Social factors can also cause relapses to occur.
While in a residential treatment center, you’re taken into a completely new environment and having your daily routine interrupted. Contact with friends and family is minimal, and most triggers are removed from your life for the time being.
If you finish your treatment program but aren’t actively seeking out and removing any triggers, your chances of relapse become much higher. For example, instead of continuing to hang out with old friends who still drink or use drugs, choose to surround yourself with other sober people, perhaps new friends from support groups.
What to do if you or a loved one are relapsing

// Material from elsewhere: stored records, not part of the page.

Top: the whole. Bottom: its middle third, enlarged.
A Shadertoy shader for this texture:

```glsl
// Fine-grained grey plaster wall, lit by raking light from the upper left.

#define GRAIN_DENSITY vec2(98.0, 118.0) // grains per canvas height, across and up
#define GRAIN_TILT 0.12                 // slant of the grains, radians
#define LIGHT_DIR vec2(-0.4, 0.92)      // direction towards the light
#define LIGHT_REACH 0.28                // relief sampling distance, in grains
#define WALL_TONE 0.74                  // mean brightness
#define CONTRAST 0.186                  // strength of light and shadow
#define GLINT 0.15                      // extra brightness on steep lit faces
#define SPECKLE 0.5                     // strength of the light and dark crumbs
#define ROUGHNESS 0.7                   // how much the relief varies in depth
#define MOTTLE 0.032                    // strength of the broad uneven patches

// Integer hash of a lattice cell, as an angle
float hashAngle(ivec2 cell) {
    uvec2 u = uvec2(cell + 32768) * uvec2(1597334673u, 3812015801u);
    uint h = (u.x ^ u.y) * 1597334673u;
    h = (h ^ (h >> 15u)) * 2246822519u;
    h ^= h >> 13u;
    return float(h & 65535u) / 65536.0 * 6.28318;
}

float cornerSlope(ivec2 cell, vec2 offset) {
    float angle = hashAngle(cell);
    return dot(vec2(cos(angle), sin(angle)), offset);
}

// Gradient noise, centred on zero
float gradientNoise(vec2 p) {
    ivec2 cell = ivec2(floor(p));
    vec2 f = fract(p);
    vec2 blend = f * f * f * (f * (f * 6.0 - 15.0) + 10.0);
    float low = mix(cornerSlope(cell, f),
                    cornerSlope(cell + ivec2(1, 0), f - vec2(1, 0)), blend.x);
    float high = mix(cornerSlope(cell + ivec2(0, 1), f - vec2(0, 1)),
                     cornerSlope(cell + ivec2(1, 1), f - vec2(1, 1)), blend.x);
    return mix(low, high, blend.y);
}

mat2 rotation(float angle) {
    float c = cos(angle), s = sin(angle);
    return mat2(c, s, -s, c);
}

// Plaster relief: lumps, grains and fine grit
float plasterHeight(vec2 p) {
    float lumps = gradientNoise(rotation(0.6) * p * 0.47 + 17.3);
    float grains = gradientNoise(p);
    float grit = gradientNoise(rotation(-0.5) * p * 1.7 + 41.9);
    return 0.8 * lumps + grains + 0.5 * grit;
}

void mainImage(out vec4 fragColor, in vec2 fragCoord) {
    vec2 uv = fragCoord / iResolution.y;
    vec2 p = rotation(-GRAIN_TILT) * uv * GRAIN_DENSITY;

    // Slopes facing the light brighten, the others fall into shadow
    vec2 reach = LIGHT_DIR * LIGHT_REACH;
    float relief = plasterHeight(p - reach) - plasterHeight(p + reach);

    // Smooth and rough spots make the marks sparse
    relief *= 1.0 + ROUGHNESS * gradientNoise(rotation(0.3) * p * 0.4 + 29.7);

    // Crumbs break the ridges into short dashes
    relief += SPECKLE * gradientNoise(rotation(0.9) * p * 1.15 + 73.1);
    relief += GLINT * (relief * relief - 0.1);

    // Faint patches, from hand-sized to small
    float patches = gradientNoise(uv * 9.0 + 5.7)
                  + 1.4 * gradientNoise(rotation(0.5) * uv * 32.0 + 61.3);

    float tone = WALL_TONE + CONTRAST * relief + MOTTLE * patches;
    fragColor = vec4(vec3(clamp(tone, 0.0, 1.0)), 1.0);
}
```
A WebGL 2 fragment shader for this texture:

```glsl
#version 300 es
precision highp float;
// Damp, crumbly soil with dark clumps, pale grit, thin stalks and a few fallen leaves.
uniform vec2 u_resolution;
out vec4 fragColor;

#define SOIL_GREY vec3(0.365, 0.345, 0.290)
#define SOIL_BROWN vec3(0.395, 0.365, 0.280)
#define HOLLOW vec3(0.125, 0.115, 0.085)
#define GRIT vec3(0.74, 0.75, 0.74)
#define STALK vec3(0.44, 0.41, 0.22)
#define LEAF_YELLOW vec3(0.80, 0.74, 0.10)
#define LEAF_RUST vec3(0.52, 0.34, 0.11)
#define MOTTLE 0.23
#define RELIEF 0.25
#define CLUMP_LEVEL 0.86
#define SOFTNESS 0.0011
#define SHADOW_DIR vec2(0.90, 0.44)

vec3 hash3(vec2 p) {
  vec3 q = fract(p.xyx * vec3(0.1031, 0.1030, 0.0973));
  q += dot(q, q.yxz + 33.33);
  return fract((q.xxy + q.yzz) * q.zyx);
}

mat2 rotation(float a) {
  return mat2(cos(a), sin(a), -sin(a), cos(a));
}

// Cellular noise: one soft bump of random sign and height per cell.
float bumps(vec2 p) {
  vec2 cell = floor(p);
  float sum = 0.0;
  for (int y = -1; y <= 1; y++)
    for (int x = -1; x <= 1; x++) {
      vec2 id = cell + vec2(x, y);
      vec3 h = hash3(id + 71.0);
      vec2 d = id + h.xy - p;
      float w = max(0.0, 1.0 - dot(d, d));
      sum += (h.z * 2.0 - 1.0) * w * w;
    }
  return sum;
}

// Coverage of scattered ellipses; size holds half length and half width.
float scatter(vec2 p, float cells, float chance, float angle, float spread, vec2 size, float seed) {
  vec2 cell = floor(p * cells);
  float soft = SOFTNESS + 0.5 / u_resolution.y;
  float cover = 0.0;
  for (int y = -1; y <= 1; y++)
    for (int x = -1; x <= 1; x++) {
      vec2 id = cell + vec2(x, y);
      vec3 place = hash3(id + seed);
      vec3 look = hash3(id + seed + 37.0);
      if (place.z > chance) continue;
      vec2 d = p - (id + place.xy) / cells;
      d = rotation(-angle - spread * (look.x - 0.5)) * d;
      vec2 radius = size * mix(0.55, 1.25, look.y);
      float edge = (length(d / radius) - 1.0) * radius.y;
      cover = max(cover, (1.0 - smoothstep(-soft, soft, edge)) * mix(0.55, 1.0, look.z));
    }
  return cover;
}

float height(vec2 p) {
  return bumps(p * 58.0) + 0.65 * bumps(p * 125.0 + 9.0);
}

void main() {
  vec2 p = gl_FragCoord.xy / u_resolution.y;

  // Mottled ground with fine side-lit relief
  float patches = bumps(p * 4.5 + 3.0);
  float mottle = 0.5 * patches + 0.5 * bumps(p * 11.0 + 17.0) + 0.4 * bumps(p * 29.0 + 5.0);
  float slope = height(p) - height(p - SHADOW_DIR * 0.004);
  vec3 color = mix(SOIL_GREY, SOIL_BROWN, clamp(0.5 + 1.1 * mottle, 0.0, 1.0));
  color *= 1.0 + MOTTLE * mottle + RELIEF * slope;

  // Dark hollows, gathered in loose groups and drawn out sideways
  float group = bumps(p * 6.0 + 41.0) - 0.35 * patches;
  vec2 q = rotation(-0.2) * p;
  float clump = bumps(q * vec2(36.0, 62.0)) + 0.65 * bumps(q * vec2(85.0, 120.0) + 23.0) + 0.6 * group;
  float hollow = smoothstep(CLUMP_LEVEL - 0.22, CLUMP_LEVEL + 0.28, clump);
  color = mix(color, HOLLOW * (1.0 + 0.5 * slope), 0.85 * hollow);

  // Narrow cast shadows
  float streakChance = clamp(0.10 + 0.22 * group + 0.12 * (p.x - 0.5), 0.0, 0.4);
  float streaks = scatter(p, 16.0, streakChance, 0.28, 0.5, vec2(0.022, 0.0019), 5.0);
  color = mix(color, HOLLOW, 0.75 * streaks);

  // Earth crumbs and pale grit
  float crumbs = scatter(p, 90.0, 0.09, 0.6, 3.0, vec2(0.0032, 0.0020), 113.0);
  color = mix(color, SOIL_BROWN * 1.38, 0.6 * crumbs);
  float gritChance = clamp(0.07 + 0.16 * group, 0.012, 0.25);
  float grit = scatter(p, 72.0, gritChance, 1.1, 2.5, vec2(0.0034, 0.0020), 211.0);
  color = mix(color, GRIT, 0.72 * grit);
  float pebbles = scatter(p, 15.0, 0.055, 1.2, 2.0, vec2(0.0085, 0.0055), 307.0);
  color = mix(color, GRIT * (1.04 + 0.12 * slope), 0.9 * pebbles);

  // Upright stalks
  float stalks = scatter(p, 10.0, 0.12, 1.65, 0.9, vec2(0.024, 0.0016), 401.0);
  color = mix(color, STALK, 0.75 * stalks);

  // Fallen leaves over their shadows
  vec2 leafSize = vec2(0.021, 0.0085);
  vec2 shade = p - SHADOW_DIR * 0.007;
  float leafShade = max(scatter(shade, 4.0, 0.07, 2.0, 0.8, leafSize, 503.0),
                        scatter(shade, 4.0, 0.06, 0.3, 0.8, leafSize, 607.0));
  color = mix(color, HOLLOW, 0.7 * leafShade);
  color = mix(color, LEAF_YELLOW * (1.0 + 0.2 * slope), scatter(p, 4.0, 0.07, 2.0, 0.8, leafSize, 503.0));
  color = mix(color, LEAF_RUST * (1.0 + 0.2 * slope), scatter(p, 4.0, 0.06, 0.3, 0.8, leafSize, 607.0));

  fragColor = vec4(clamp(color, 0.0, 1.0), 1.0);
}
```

First and foremost, it’s important not to think of relapse as a failure. Remember that recovery is a journey. It’s not as simple as checking into a treatment center and being “cured” as soon as you check out a few months later.
Relapsing can be a very real part of a recovery journey for many people.
If you or a loved one are relapsing after treatment for addiction, the first step is to reach out for help. Often, the best thing to do is to go back to treatment.
Look for a treatment center that specializes in helping those who have struggled with staying sober. Start planning right away for after your recovery program finishes. Will you join a local support group? Will you check into a sober living home?
Starting over is hard, but the right program and plan for the future can make the process feel less intimidating.